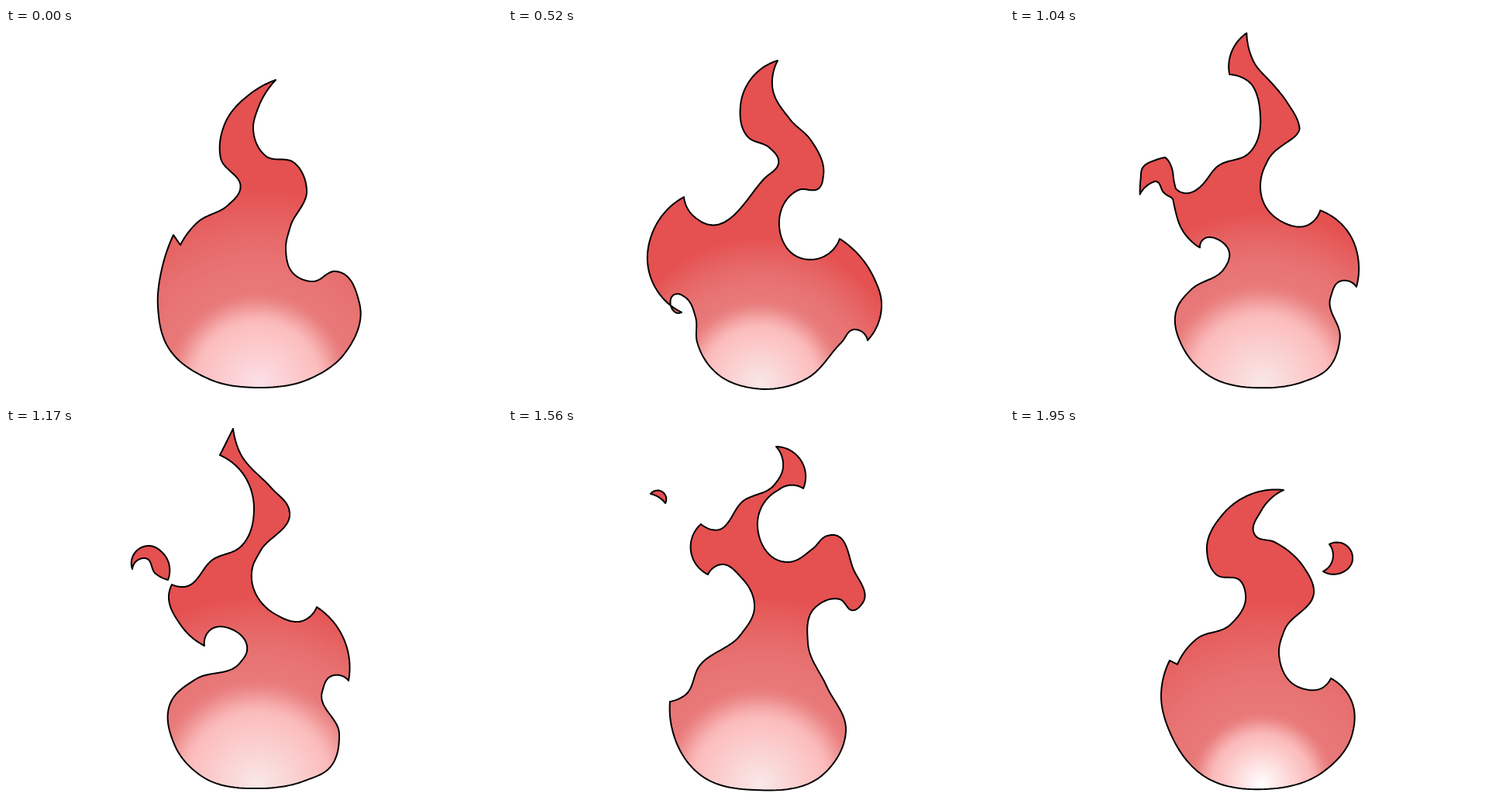
Recreate the animation shown at these times as an HTML page with a canvas. Size 640x480 px, loop 2.08 s.

```html
<!DOCTYPE html>
<html lang="en">
<head>
<meta charset="utf-8">
<title>Flame</title>
<style>
html, body { margin: 0; width: 100%; height: 100%; overflow: hidden; background: #fff; }
canvas { display: block; }
</style>
</head>
<body>
<canvas id="stage" width="640" height="480"></canvas>
<script>
const ctx = document.getElementById('stage').getContext('2d');
const TICK = 130, TICKS = 16;

// Key points of each outline, clockwise; the arcs between them are computed.
// A letter names a landmark: lower case is a sharp corner, upper case is smooth.
// "|" is where a loose part joins the body. glow: radii of the mid and red tones.
const poses = [
  { at: 0, glow: [122, 255], core: '#fce0e8',
    body: `t348,67 325,104 319,130 335,165 372,174 S388,208 367,256 V361,285 372,318 396,327
      R425,314 456,355 Q437,420 391,453 B325,464 262,453 X208,410 196,360 202,307 l216,267
      k225,280 248,250 286,229 M302,209 H277,168 283,122 315,85` },
  { at: 2, glow: [130, 225], core: '#f9e8e8',
    body: `t337,47 321,76 325,115 373,168 S388,200 378,229 V345,265 383,310 r409,289 447,322
      454,370 q412,433 p411,427 387,450 B338,464 282,453 252,426 234,397 Y230,389 x228,401
      194,367 186,320 l212,258 k223,270 245,233 300,204 M307,188 h279,168 276,130 289,86` },
  { at: 4, glow: [112, 190], core: '#f9e8e8',
    body: `t348,42 341,75 364,118 391,145 S407,190 402,206 375,209 V350,256 378,297 r428,272
      472,322 482,355 q464,403 448,389 P430,406 386,452 B318,465 271,447 244,405 W242,373
      228,347 Y219,343 x224,367 181,310 186,265 l227,218 235,238 K242,245 330,195 M349,170
      338,155 H309,140 300,100 325,54` },
  { at: 6, glow: [120, 182], core: '#f9e8e8',
    body: `t330,18 337,62 369,99 391,145 s391,181 350,183 V337,215 344,260 380,270 r399,244
      450,269 464,316 q457,350 440,340 P425,362 419,409 396,442 B318,463 248,435 213,380
      W228,310 y206,257 x177,280 179,252 169,230 186,206 l195,177 212,190 K222,229 247,222
      275,192 318,180 M329,130 309,97 h298,110 286,78 298,39` },
  { at: 9, glow: [140, 245], core: '#f9e8e8', split: true,
    body: `t293,1 301,30 343,78 S365,104 328,159 V318,180 347,240 387,247 r401,231 437,275
      q442,326 420,320 P408,340 430,395 418,438 386,455 B330,465 252,449 218,410 213,353
      245,324 302,303 W311,287 292,260 262,262 z256,281 226,255 211,210 | a214,202 K226,205
      268,169 303,153 M320,105 300,52 h276,35`,
    part: `j209,196 193,188 Y179,168 x163,182 184,152 L203,162 210,193` },
  { at: 12, glow: [130, 245], core: '#f9e8e8',
    body: `| g349,80 V322,128 362,173 393,156 R412,139 446,183 456,228 Q447,235 428,221 397,231
      P387,278 411,333 436,390 410,444 B318,467 250,449 211,385 c209,353 D228,345 247,307
      300,267 W318,232 302,194 271,177 z258,189 236,148 a249,124 K262,131 305,93 343,74`,
    part: `355,50 t346,24 369,32 s381,78 362,74`,
    spark: `j203,97 194,89 x184,85 200,83` },
  { at: 15, glow: [95, 240], core: '#fff',
    body: `g353,80 324,107 V316,138 341,147 380,181 R392,208 354,261 P347,290 374,335 405,334
      e414,323 441,353 441,397 405,443 B328,466 250,449 207,394 195,345 c206,300 d216,305
      241,272 284,254 W304,215 298,198 266,189 Z254,157 A274,112 318,83`,
    spark: `o412,150 442,170 424,188 o404,185 417,165` }
];

const lerp = (a, b, k) => a + (b - a) * k;
const mix = (p, q, k) => ({ x: lerp(p.x, q.x, k), y: lerp(p.y, q.y, k) });
const dist = (p, q) => Math.hypot(q.x - p.x, q.y - p.y) || 1e-6;
const dot = (p, q) => p.x * q.x + p.y * q.y;
const along = (p, d, len) => ({ x: p.x + d.x * len, y: p.y + d.y * len });

function unit(p, q) {
  const n = dist(p, q);
  return { x: (q.x - p.x) / n, y: (q.y - p.y) / n };
}

function parse(text) {
  return [...text.matchAll(/([a-z]?)(\d+),(\d+)/gi)].map(([, name, x, y]) => ({
    x: +x, y: +y, key: name.toLowerCase(), sharp: name !== '' && name === name.toLowerCase()
  }));
}

// Tangent at q of the circle through p, q and r
function tangent(p, q, r) {
  const a = dist(p, q), b = dist(q, r), u = unit(p, q), v = unit(q, r);
  return unit({ x: 0, y: 0 }, { x: u.x * b + v.x * a, y: u.y * b + v.y * a });
}

// A corner takes the mirrored tangent of the other end, which makes a plain arc
function mirror(d, chord) {
  const k = 2 * dot(d, chord);
  return { x: chord.x * k - d.x, y: chord.y * k - d.y };
}

function curve(text) {
  const nodes = parse(text), n = nodes.length, pts = [], marks = {}, STEPS = 14;
  const node = i => nodes[(i + n) % n];
  const dir = i => node(i).sharp ? null : tangent(node(i - 1), node(i), node(i + 1));
  nodes.forEach((a, i) => {
    const b = node(i + 1), len = dist(a, b), chord = unit(a, b);
    const da = dir(i), db = dir(i + 1);
    const from = da || (db ? mirror(db, chord) : chord);
    const to = db || (da ? mirror(da, chord) : chord);
    const reach = d => 2 / 3 * len / Math.max(1 + dot(d, chord), 1);
    const c = along(a, from, reach(from)), d = along(b, to, -reach(to));
    if (a.key) marks[a.key] = pts.length;
    for (let s = 0; s < STEPS; s++) {
      const k = s / STEPS, m = mix(c, d, k);
      pts.push(mix(mix(mix(a, c, k), m, k), mix(m, mix(d, b, k), k), k));
    }
  });
  return { pts, marks };
}

// Evenly spaced points along the outline from one landmark to the next
function stretch({ pts, marks }, from, to, count) {
  const n = pts.length, run = [], at = [0];
  const steps = (marks[to] - marks[from] + n) % n || n;
  for (let i = 0; i <= steps; i++) run.push(pts[(marks[from] + i) % n]);
  for (let i = 1; i <= steps; i++) at.push(at[i - 1] + dist(run[i - 1], run[i]));
  let j = 0;
  return Array.from({ length: count }, (_, i) => {
    const want = at[steps] * i / count;
    while (j < steps - 1 && at[j + 1] < want) j++;
    return mix(run[j], run[j + 1], (want - at[j]) / (at[j + 1] - at[j]));
  });
}

function morph(a, b, k) {
  const keys = Object.keys(a.marks).filter(key => key in b.marks)
    .sort((p, q) => a.marks[p] - a.marks[q]);
  return keys.flatMap((key, i) => {
    const next = keys[(i + 1) % keys.length];
    const p = stretch(a, key, next, 40), q = stretch(b, key, next, 40);
    return p.map((v, j) => mix(v, q[j], k));
  });
}

for (const p of poses) {
  p.whole = curve(p.body.replace('|', p.part || ''));
  p.bare = curve(p.body);
  p.loose = p.part && curve(p.part);
  p.ember = p.spark && curve(p.spark);
}

function still(p) {
  const shapes = p.split ? [p.bare, p.loose] : [p.whole];
  if (p.ember) shapes.push(p.ember);
  return shapes.map(s => s.pts);
}

function between(a, b, k) {
  if (a.split) return [morph(a.bare, b.whole, k), morph(a.loose, b.ember, k)];
  if (a.loose) {
    const tip = a.loose.pts.map(p => ({ x: p.x, y: p.y - 17 }));
    return [morph(a.bare, b.bare, k), tip];
  }
  return [morph(a.whole, b.whole, k)];
}

function sceneAt(tick) {
  if (tick === 13) tick = 12;
  const i = poses.findLastIndex(p => p.at <= tick);
  const a = poses[i], b = poses[i + 1];
  if (a.at === tick) return { shapes: still(a), glow: a.glow, core: a.core };
  const start = a.at === 12 ? 13 : a.at;
  const k = (tick - start) / (b.at - start);
  const glow = a.glow.map((r, j) => lerp(r, b.glow[j], k));
  return { shapes: between(a, b, k), glow, core: a.core };
}

const scenes = Array.from({ length: TICKS }, (_, i) => sceneAt(i));

const PINK = [252, 192, 192], MID = [232, 120, 120], RED = [229, 80, 80];
const smooth = k => k * k * (3 - 2 * k);
const slowStart = k => k ** 1.5;

function glowFill([mid, red], core) {
  const fill = ctx.createRadialGradient(325, 460, 0, 325, 460, red);
  const pink = mid * 0.6;
  const ramp = (r0, r1, c0, c1, ease) => {
    for (let i = 0; i <= 8; i++) {
      const k = i / 8, tone = c0.map((v, j) => Math.round(lerp(v, c1[j], ease(k))));
      fill.addColorStop(lerp(r0, r1, k) / red, `rgb(${tone})`);
    }
  };
  fill.addColorStop(0, core);
  ramp(pink, mid, PINK, MID, smooth);
  ramp(mid, red, MID, RED, slowStart);
  return fill;
}

function paint({ shapes, glow, core }) {
  ctx.fillStyle = '#fff';
  ctx.fillRect(0, 0, 640, 480);
  ctx.fillStyle = glowFill(glow, core);
  ctx.strokeStyle = '#000';
  ctx.lineWidth = 2;
  ctx.lineJoin = 'round';
  for (const pts of shapes) {
    ctx.beginPath();
    for (const p of pts) ctx.lineTo(p.x, p.y);
    ctx.closePath();
    ctx.fill();
    ctx.stroke();
  }
}

const begin = performance.now();
function frame() {
  const t = performance.now() - begin;
  paint(scenes[Math.floor(t / TICK) % TICKS]);
  requestAnimationFrame(frame);
}
frame();
</script>
</body>
</html>
```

★ ★ ★

:: INSTRUCTIONS TO FOLLOW ::
Among the lines of the material, find those holding the word "shapes" and return them.

:: ANSWER BOX ::
  const shapes = p.split ? [p.bare, p.loose] : [p.whole];
  if (p.ember) shapes.push(p.ember);
  return shapes.map(s => s.pts);
  if (a.at === tick) return { shapes: still(a), glow: a.glow, core: a.core };
  return { shapes: between(a, b, k), glow, core: a.core };
function paint({ shapes, glow, core }) {
  for (const pts of shapes) {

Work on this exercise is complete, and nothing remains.